By Ben Geman - 01/07/13 03:40 PM EST
Fracking gets natural gas out of the ground, but it isn’t bringing people into movie theaters.
Big stars and political controversy didn’t translate into a significant box-office haul as “Promised Land,” a new movie exploring environmental concerns about the gas-production method known more formally as "hydraulic fracturing," fared poorly in its nationwide opening.
The top weekend spot, with $23 million, went to the slasher flick “Texas Chainsaw 3D.”
“Promised Land,” which cost $15 million to make and was directed by indie pioneer Gus Van Sant, delves into fears about water pollution from fracking.

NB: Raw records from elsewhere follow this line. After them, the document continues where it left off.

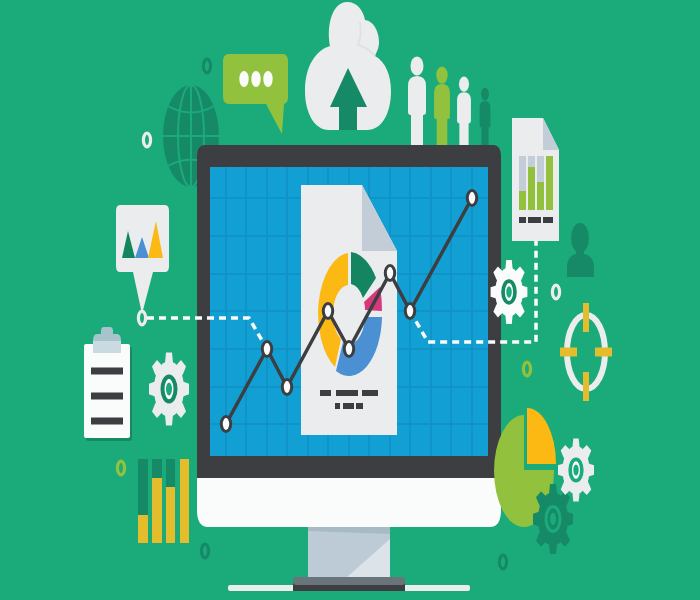
<!DOCTYPE html>
<html lang="en">
<head>
<meta charset="utf-8">
<title>Data analytics illustration</title>
<style>
:root{--green:#1bab7b;--deep:#168a66;--lime:#92c13e;--yellow:#fdb913;--gold:#e3bd2c;--blue:#129fd3;--grid:#1191c4;--azure:#4a90d2;--pink:#d5397c;--paper:#ebecee;--white:#fafbfb;--fold:#c3cdd8;--ink:#3c3e42}
html,body{margin:0;overflow:hidden;background:var(--green)}
svg{display:block;width:700px;height:600px}
.deep{fill:var(--deep)}.lime{fill:var(--lime)}.yellow{fill:var(--yellow)}.gold{fill:var(--gold)}
.azure{fill:var(--azure)}.pink{fill:var(--pink)}.paper{fill:var(--paper)}.white{fill:var(--white)}
.fold{fill:var(--fold)}.ink{fill:var(--ink)}.screen{fill:var(--blue)}.forest{fill:#148560}
.line{fill:none}
.grid{fill:none;stroke:var(--grid);stroke-width:1.5}
.dash{fill:none;stroke:var(--white);stroke-width:3.5;stroke-dasharray:7 5}
.trend{fill:none;stroke:var(--ink);stroke-width:3.5;stroke-linejoin:round}
.node{fill:var(--white);stroke:var(--ink);stroke-width:3}
.globe{fill:none;stroke:var(--green);stroke-width:2}
</style>
</head>
<body>
<svg viewBox="0 0 700 600" role="img" aria-label="Desktop monitor with a line chart, surrounded by analytics icons">
<defs>
  <g id="gear">
    <ellipse rx="15" ry="26"/>
    <g id="teeth-pair"><path d="M-4-24L-3-34H3L4-24V24L3 34H-3L-4 24Z"/><path d="M-14-7L-20-5V5L-14 7H14L20 5V-5L14-7Z"/></g>
    <path d="M-14-14L-17-21L-12-27L-7-22L14 14L17 21L12 27L7 22Z"/>
    <path d="M14-14L17-21L12-27L7-22L-14 14L-17 21L-12 27L-7 22Z"/>
  </g>
  <g id="person"><ellipse cx="0" cy="9" rx="6.5" ry="9.5"/><path d="M-9 29Q-9 19 0 19T9 29V55Q9 58 6 58V90H-6V58Q-9 58-9 55Z"/></g>
  <ellipse id="node" class="node" rx="4.7" ry="7.5"/>
  <ellipse id="ring" rx="3.6" ry="6.8" fill="none" stroke-width="3.2"/>
</defs>

<rect width="700" height="600" fill="var(--green)"/>

<g id="floating-rings">
  <use href="#ring" x="147" y="140" stroke="var(--paper)"/>
  <use href="#ring" x="556" y="292" stroke="var(--paper)"/>
  <use href="#ring" x="207" y="66" stroke="var(--deep)"/>
  <use href="#ring" x="205" y="551" stroke="var(--deep)"/>
  <use href="#ring" x="503" y="562" stroke="var(--deep)"/>
  <use href="#ring" x="527" y="369" stroke="var(--lime)"/>
  <use href="#ring" x="121" y="468" stroke="var(--lime)"/>
</g>

<g id="globe">
  <ellipse class="deep" cx="191" cy="136" rx="28" ry="51"/>
  <ellipse class="globe" cx="191" cy="136" rx="13" ry="51"/>
  <path class="globe" d="M191 85V187M163 136H219M168 106Q191 119 214 106M168 166Q191 153 214 166"/>
</g>

<g id="chat-bubble">
  <path class="lime" d="M229 54H283Q288 54 288 62V97Q288 103 284 104L282 134L266 104H229Q223 104 223 96V62Q223 54 229 54Z"/>
  <g class="white"><ellipse cx="244" cy="79" rx="4.7" ry="8"/><ellipse cx="256" cy="79" rx="4.7" ry="8"/><ellipse cx="268" cy="79" rx="4.7" ry="8"/></g>
</g>

<g id="cloud-upload">
  <path class="paper" d="M329 130C314 130 305 112 305 91C305 66 316 50 330 46C326 24 333 2 347 2C357 2 363 10 365 20C374 21 379 32 379 42C379 49 376 53 375 56C386 62 391 76 391 91C391 113 382 130 367 130Z"/>
  <path d="M360 22Q362 36 358 45Q367 47 375 56" class="line" stroke="#dfe2e5" stroke-width="2"/>
  <path class="deep" d="M348 68L367 107H357V130H339V107H330Z"/>
</g>

<g id="people">
  <use href="#person" class="paper" x="417" y="57"/>
  <use href="#person" class="lime" transform="translate(442 67) scale(.88 .9)"/>
  <use href="#person" class="paper" transform="translate(464 77) scale(.77 .8)"/>
  <use href="#person" class="deep" transform="translate(485 88) scale(.6 .68)"/>
</g>

<g id="monitor">
  <path class="ink" d="M197 478V157Q197 145 205 145H493Q501 145 501 157V478Z"/>
  <rect class="screen" x="210" y="167" width="278" height="289"/>
  <path class="grid" d="M226 167V456M246 167V456M267 167V456M287 167V456M308 167V456M328 167V456M349 167V456M369 167V456M390 167V456M410 167V456M431 167V456M451 167V456M472 167V456M210 198H488M210 236H488M210 274H488M210 311H488M210 349H488M210 387H488M210 424H488"/>
  <path class="white" d="M197 478H501V510Q501 527 490 527H208Q197 527 197 510Z"/>
  <path fill="#bccbd6" d="M308 527H390V577H308Z"/>
  <path fill="#a9bac7" d="M308 527H390V534L308 531Z"/>
  <path fill="#dce4ea" d="M390 539V577H347Z"/>
  <rect class="paper" x="228" y="585" width="242" height="6" rx="2"/>
  <path class="ink" d="M293 591V584Q293 577 299 577H399Q405 577 405 584V591Z"/>
  <rect fill="#69747b" x="293" y="577" width="112" height="8" rx="3"/>
</g>

<g id="report">
  <path class="paper" d="M301 185H362L397 251V435H301Z"/>
  <path class="fold" d="M362 185L397 251H362Z"/>
  <g id="donut-chart">
    <path class="yellow" d="M348 253A33 61 0 0 0 335 367L341 339A16 29 0 0 1 348 285Z"/>
    <path class="forest" d="M351 252A33 61 0 0 1 376 278L363 298A16 29 0 0 0 351 284Z"/>
    <path class="pink" d="M380 287Q382 298 382 311L365 310Q365 305 364 302Z"/>
    <path class="azure" d="M382 317A33 61 0 0 1 336 371L343 342A16 29 0 0 0 365 317Z"/>
  </g>
  <path class="line" stroke="var(--ink)" stroke-width="6" d="M320 393H331M336 393H358M362 393H378M335 406H340M343 406H354M356 406H363"/>
</g>

<g id="dashed-links">
  <path class="dash" d="M147 318H249L267 349"/>
  <path class="dash" d="M410 311L428 342H536V241"/>
</g>

<g id="trend-line">
  <path class="trend" d="M226 424L267 349L287 387L328 311L349 349L390 273L410 311L472 198"/>
  <use href="#node" x="226" y="424"/><use href="#node" x="267" y="349"/><use href="#node" x="287" y="387"/><use href="#node" x="328" y="311"/><use href="#node" x="349" y="349"/><use href="#node" x="390" y="273"/><use href="#node" x="410" y="311"/><use href="#node" x="472" y="198"/>
</g>

<g id="chart-callout">
  <path class="paper" d="M120 205H165Q169 205 169 211V266Q169 272 165 272H153L142 314L133 272H120Q116 272 116 266V211Q116 205 120 205Z"/>
  <path class="forest" d="M122 258L128 231L135 258Z"/>
  <path class="azure" d="M135 258L142 237L149 258Z"/>
  <path class="yellow" d="M148 258L156 221L163 258Z"/>
  <use href="#ring" x="142" y="318" stroke="var(--paper)"/>
</g>

<g id="clipboard">
  <rect class="deep" x="86" y="347" width="46" height="94" rx="2"/>
  <rect class="white" x="84" y="344" width="46" height="94" rx="2"/>
  <path fill="#a9c3cc" d="M93 353V341Q93 334 97 334H101V331Q101 327 104 327H110Q113 327 113 331V334H117Q121 334 121 341V353Z"/>
  <rect fill="#c9dae0" x="93" y="341" width="28" height="12"/>
  <path class="line" stroke="var(--ink)" stroke-width="7" d="M91 371H123M91 396H123M91 421H123"/>
</g>

<g id="gear-left" transform="translate(169 389) scale(1 1.07)">
  <use href="#gear" class="paper"/><ellipse rx="6.5" ry="11.5" class="white" stroke="var(--deep)" stroke-width="4"/><ellipse rx="3" ry="6" fill="var(--green)"/>
</g>
<g id="gear-top-right" transform="translate(509 292) scale(.92 .94)">
  <use href="#gear" class="white"/><ellipse rx="6.5" ry="11.5" class="white" stroke="var(--deep)" stroke-width="4"/><ellipse rx="3" ry="6" fill="var(--green)"/>
</g>

<g id="bar-chart">
  <path class="deep" d="M138 459H148V516H138ZM152 459H162V479H152ZM166 459H175V488H166Z"/>
  <path class="gold" d="M138 515H148V543H138ZM152 478H162V543H152ZM166 487H175V543H166ZM180 459H189V543H180Z"/>
</g>

<g id="bar-document">
  <path class="paper" d="M512 118H543L559 150V241H512Z"/>
  <path class="fold" d="M543 118L559 150H543ZM519 156H526V192H519ZM528 156H535V167H528ZM537 156H544V182H537Z"/>
  <path class="lime" d="M519 191H526V210H519ZM528 167H535V210H528ZM537 182H544V210H537ZM546 156H553V210H546Z"/>
  <path class="line" stroke="var(--ink)" stroke-width="6" d="M519 220H526M528 220H541M543 220H553"/>
</g>

<g id="user-icon" class="deep">
  <ellipse cx="580" cy="238" rx="9" ry="15"/>
  <path d="M576 248H584V254Q594 256 594 267V277H567V267Q567 256 576 254Z"/>
</g>

<g id="target">
  <ellipse cx="586" cy="352" rx="19" ry="37" fill="none" stroke="var(--paper)" stroke-width="6"/>
  <path class="line" stroke="var(--gold)" stroke-width="6" d="M586 303V332M586 372V401"/>
  <path class="line" stroke="var(--gold)" stroke-width="9" d="M560 352H577M595 352H612"/>
</g>

<g id="pie-chart">
  <path class="lime" d="M524 415A30 56 0 1 0 554 470H524Z"/>
  <path class="yellow" d="M527 408A29 56 0 0 1 556 464H527Z"/>
</g>
<g id="gear-dark" transform="translate(553 519) scale(1 1.03)">
  <use href="#gear" class="deep"/><ellipse rx="7" ry="12" class="deep" stroke="var(--green)" stroke-width="3"/><ellipse rx="3" ry="6" fill="var(--green)"/>
</g>
<g id="gear-bottom-right" transform="translate(576 470) scale(.9 .93)">
  <use href="#gear" class="paper"/><ellipse rx="6.5" ry="11.5" class="white" stroke="var(--green)" stroke-width="4"/><ellipse rx="3" ry="6" fill="var(--green)"/>
</g>
</svg>
</body>
</html>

Fracking is the increasingly common gas development method that’s fueling a U.S. production boom. It involves high-pressure underground injection of water, sand and chemicals to liberate oil and gas trapped in shale rock formations.
The movie stars Damon as an energy-company representative dispatched to a struggling farm town to convince residents to sell drilling rights on their land — an exchange in which they'll be paid handsomely.
But he runs into moral dilemmas and an environmental activist played by John Krasinski, who co-wrote the movie with Damon.
Environmental groups are using “Promised Land” as a platform for criticism of fracking, while some conservatives are attacking the film.
Damon has noted that fracking is only a backdrop for the story.
“We went to the studio saying, ‘Who f--king wants to go see an anti-fracking movie?’ and were all in agreement,” Damon said in an interview with Playboy.
“To us, the movie was really about American identity. We loved the characters because they felt like real people making the kinds of compromises you have to just to live your life,” he said.
E2-Wire has much more on the film and battles over fracking here.